▶ **THE TASK**
Take every line of the material below that includes the string "rotate" and copy it out.

▶ **SOURCE INFORMATION**

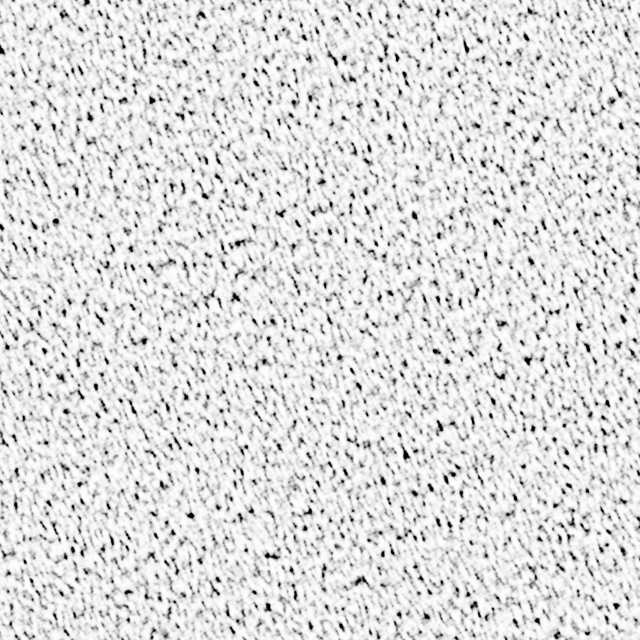
A Shadertoy shader for this texture:

```glsl
// Pale rough plaster: short dark pits leaning to the left over a white ground.
// Four stretched layers of gradient noise are summed to a bell-shaped height,
// and an exponential curve turns it into mostly white with a few black pits.

const vec3  PAPER = vec3(1.0);           // lightest tone
const vec3  INK = vec3(0.0);             // darkest tone
const float MEDIAN_SHADE = 0.076;        // darkness at the middle height
const float SHADE_GROWTH = 1.09;         // how fast the pits darken

// Layers: cells per canvas (across, along the grain), lean from vertical, weight
const vec4  STREAKS = vec4(122.0, 54.0, 0.42, 1.00);
const vec4  SLIVERS = vec4(138.0, 64.0, 0.27, 0.75);
const vec4  PITS = vec4(150.0, 76.0, 0.62, 0.80);
const vec4  CROSS_GRAIN = vec4(190.0, 125.0, -1.02, 0.50);
const float PATCH_SCALE = 5.0;           // broad paler and darker areas
const float PATCH_STRENGTH = 0.03;

const float NOISE_DEVIATION = 0.2157;    // standard deviation of gradientNoise
const int   SUBSAMPLES = 2;              // per pixel side

// Unit gradient with a random direction for each lattice point
vec2 latticeGradient(ivec2 cell) {
    uvec2 q = uvec2(cell) * uvec2(1597334673u, 3812015801u);
    uint h = q.x ^ q.y;
    h = (h ^ (h >> 16)) * 2146121005u;
    h = (h ^ (h >> 15)) * 2221713035u;
    h ^= h >> 16;
    float angle = 6.28319 * float(h & 65535u) / 65536.0;
    return vec2(cos(angle), sin(angle));
}

// Gradient noise scaled to unit deviation
float gradientNoise(vec2 p) {
    ivec2 cell = ivec2(floor(p));
    vec2 f = fract(p);
    vec2 fade = f * f * f * (f * (f * 6.0 - 15.0) + 10.0);
    vec4 corner;
    for (int i = 0; i < 4; i++) {
        ivec2 offset = ivec2(i & 1, i >> 1);
        corner[i] = dot(latticeGradient(cell + offset), f - vec2(offset));
    }
    vec2 sides = mix(corner.xz, corner.yw, fade.x);
    return mix(sides.x, sides.y, fade.y) / NOISE_DEVIATION;
}

// One layer of noise stretched along its leaning grain
float grainLayer(vec2 p, vec4 layer, float seed) {
    vec2 across = vec2(cos(layer.z), sin(layer.z));
    vec2 along = vec2(-across.y, across.x);
    vec2 grain = vec2(dot(p, across), dot(p, along)) * layer.xy;
    return layer.w * gradientNoise(grain + seed);
}

// Darkness of the surface, 0 to 1
float shade(vec2 p) {
    float height = grainLayer(p, STREAKS, 17.3)
                 + grainLayer(p, SLIVERS, 1204.6)
                 + grainLayer(p, PITS, 331.7)
                 + grainLayer(p, CROSS_GRAIN, 713.1);
    height /= length(vec4(STREAKS.w, SLIVERS.w, PITS.w, CROSS_GRAIN.w));
    height += PATCH_STRENGTH * gradientNoise(p * PATCH_SCALE + 91.4);
    return min(MEDIAN_SHADE * exp(SHADE_GROWTH * height), 1.0);
}

void mainImage(out vec4 fragColor, in vec2 fragCoord) {
    // Average a small grid of samples to smooth the edges
    float darkness = 0.0;
    for (int y = 0; y < SUBSAMPLES; y++) {
        for (int x = 0; x < SUBSAMPLES; x++) {
            vec2 jitter = (vec2(x, y) + 0.5) / float(SUBSAMPLES) - 0.5;
            darkness += shade((fragCoord + jitter) / iResolution.y);
        }
    }
    darkness /= float(SUBSAMPLES * SUBSAMPLES);
    fragColor = vec4(mix(PAPER, INK, darkness), 1.0);
}
```
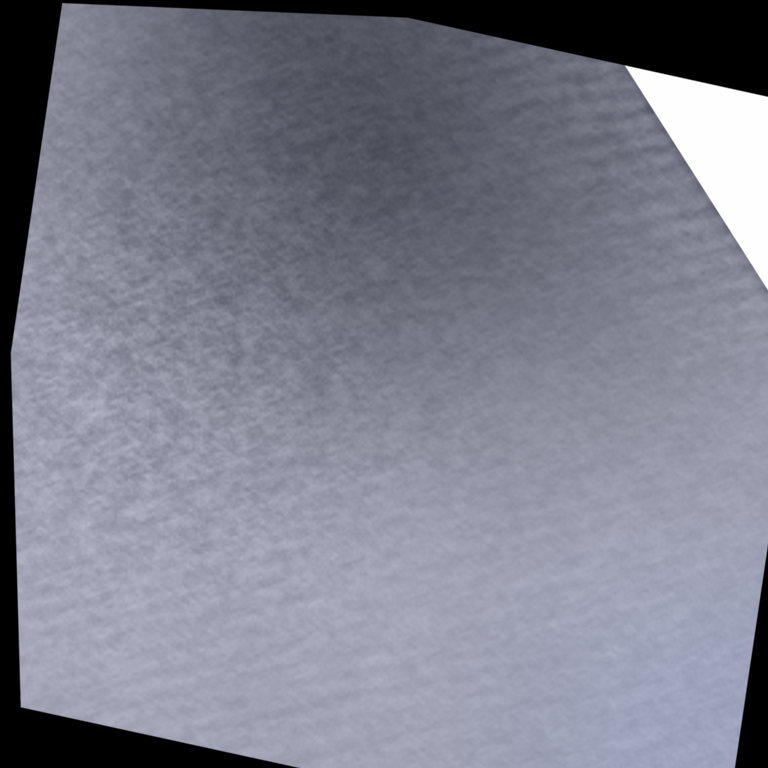
Write a WebGL 1 fragment shader that draws this texture.

```glsl
precision highp float;
// A sheet of blue-grey ribbed fabric with soft shading, cut out on black, one corner white.

uniform vec2 u_resolution;

#define SHADE_COLOR vec3(0.325, 0.335, 0.380)
#define LIGHT_COLOR vec3(0.635, 0.645, 0.712)
#define BLUE_TINT vec3(-0.025, -0.015, 0.025)
#define CORNER_COLOR vec3(0.995)
#define RIB_SPACING 0.029
#define RIB_ANGLE 0.22
#define FIBRE_SIZE vec2(0.013, 0.0055)
#define GRAIN_CONTRAST 0.13
#define RIB_CONTRAST 0.045

float hash(vec2 cell) {
  vec3 q = fract(cell.xyx * vec3(0.1031, 0.1030, 0.0973));
  q += dot(q, q.yzx + 33.33);
  return fract((q.x + q.y) * q.z);
}

// Smooth value noise centred on zero
float noise(vec2 p) {
  vec2 cell = floor(p);
  vec2 f = fract(p);
  f = f * f * (3.0 - 2.0 * f);
  float low = mix(hash(cell), hash(cell + vec2(1.0, 0.0)), f.x);
  float high = mix(hash(cell + vec2(0.0, 1.0)), hash(cell + 1.0), f.x);
  return mix(low, high, f.y) - 0.5;
}

vec2 rotate(vec2 p, float angle) {
  float c = cos(angle);
  float s = sin(angle);
  return vec2(c * p.x + s * p.y, c * p.y - s * p.x);
}

// Signed distance to the line a-b, positive on its right
float rightOf(vec2 p, vec2 a, vec2 b) {
  vec2 d = normalize(b - a);
  return d.y * (p.x - a.x) - d.x * (p.y - a.y);
}

// Convex outline of the sheet, positive inside
float sheetDistance(vec2 p) {
  vec2 topLeft = vec2(0.081, 0.996);
  vec2 topBend = vec2(0.531, 0.977);
  vec2 leftBend = vec2(0.014, 0.540);
  vec2 bottomLeft = vec2(0.027, 0.079);
  float d = rightOf(p, topLeft, topBend);
  d = min(d, rightOf(p, topBend, vec2(1.0, 0.874)));
  d = min(d, rightOf(p, vec2(1.0, 0.290), vec2(0.957, 0.0)));
  d = min(d, rightOf(p, vec2(0.390, 0.0), bottomLeft));
  d = min(d, rightOf(p, bottomLeft, leftBend));
  return min(d, rightOf(p, leftBend, topLeft));
}

// Short fibres in two directions over softer mottling
float fibres(vec2 p) {
  float g = 0.60 * noise(rotate(p, 0.35) / FIBRE_SIZE);
  g += 0.50 * noise(rotate(p, -0.65) / FIBRE_SIZE + 71.0);
  g += 0.35 * noise(rotate(p, 0.2) / (FIBRE_SIZE * 2.6) + 37.0);
  return g + 0.35 * noise(p / 0.0035 + 19.0);
}

// Broken parallel ridges that rise gently to the right
float ribs(vec2 p) {
  vec2 q = rotate(p, RIB_ANGLE);
  float wobble = 0.5 * noise(q * vec2(9.0, 14.0)) + 0.2 * noise(q * 60.0);
  float wave = cos(6.28318 * (q.y / RIB_SPACING + wobble));
  return wave * (0.7 + 0.9 * noise(q * vec2(22.0, 40.0) + 5.0));
}

void main() {
  vec2 p = gl_FragCoord.xy / u_resolution;
  float pixel = 1.0 / min(u_resolution.x, u_resolution.y);
  float hem = rightOf(p, vec2(0.814, 0.914), vec2(1.0, 0.622));

  // Broad shadow hanging from the top
  float side = p.x - (0.55 - 0.10 * p.y);
  float spread = side / (side < 0.0 ? 0.38 : 0.50);
  float shadow = smoothstep(0.20, 0.85, p.y) * exp(-spread * spread);
  float light = 1.0 - shadow + 0.08 * noise(p * 6.0);

  // Worn, brighter area on the left and ribbing near the hem and lower left
  vec2 toWorn = (p - vec2(0.18, 0.53)) / vec2(0.30, 0.30);
  float worn = exp(-dot(toWorn, toWorn));
  float hemRibs = exp(-max(hem, 0.0) / 0.13) * smoothstep(0.45, 0.65, p.y);
  float lowRibs = 0.35 * (1.0 - smoothstep(0.25, 0.50, p.y)) * (1.0 - 0.6 * p.x);

  vec3 cloth = mix(SHADE_COLOR, LIGHT_COLOR, light);
  cloth += BLUE_TINT * smoothstep(0.5, 1.0, p.x) * (1.0 - smoothstep(0.0, 0.4, p.y));
  cloth += GRAIN_CONTRAST * (0.4 + 0.75 * worn + 0.25 * hemRibs) * fibres(p);
  cloth += RIB_CONTRAST * (hemRibs + lowRibs) * ribs(p);
  cloth -= 0.10 * exp(-max(hem, 0.0) / 0.006);

  // White corner, then the black surround
  vec3 color = mix(CORNER_COLOR, cloth, smoothstep(-pixel, pixel, hem));
  color *= smoothstep(-pixel, pixel, sheetDistance(p));
  gl_FragColor = vec4(clamp(color, 0.0, 1.0), 1.0);
}
```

▶ **ANSWER TO THIS EXERCISE**
vec2 rotate(vec2 p, float angle) {
  float g = 0.60 * noise(rotate(p, 0.35) / FIBRE_SIZE);
  g += 0.50 * noise(rotate(p, -0.65) / FIBRE_SIZE + 71.0);
  g += 0.35 * noise(rotate(p, 0.2) / (FIBRE_SIZE * 2.6) + 37.0);
  vec2 q = rotate(p, RIB_ANGLE);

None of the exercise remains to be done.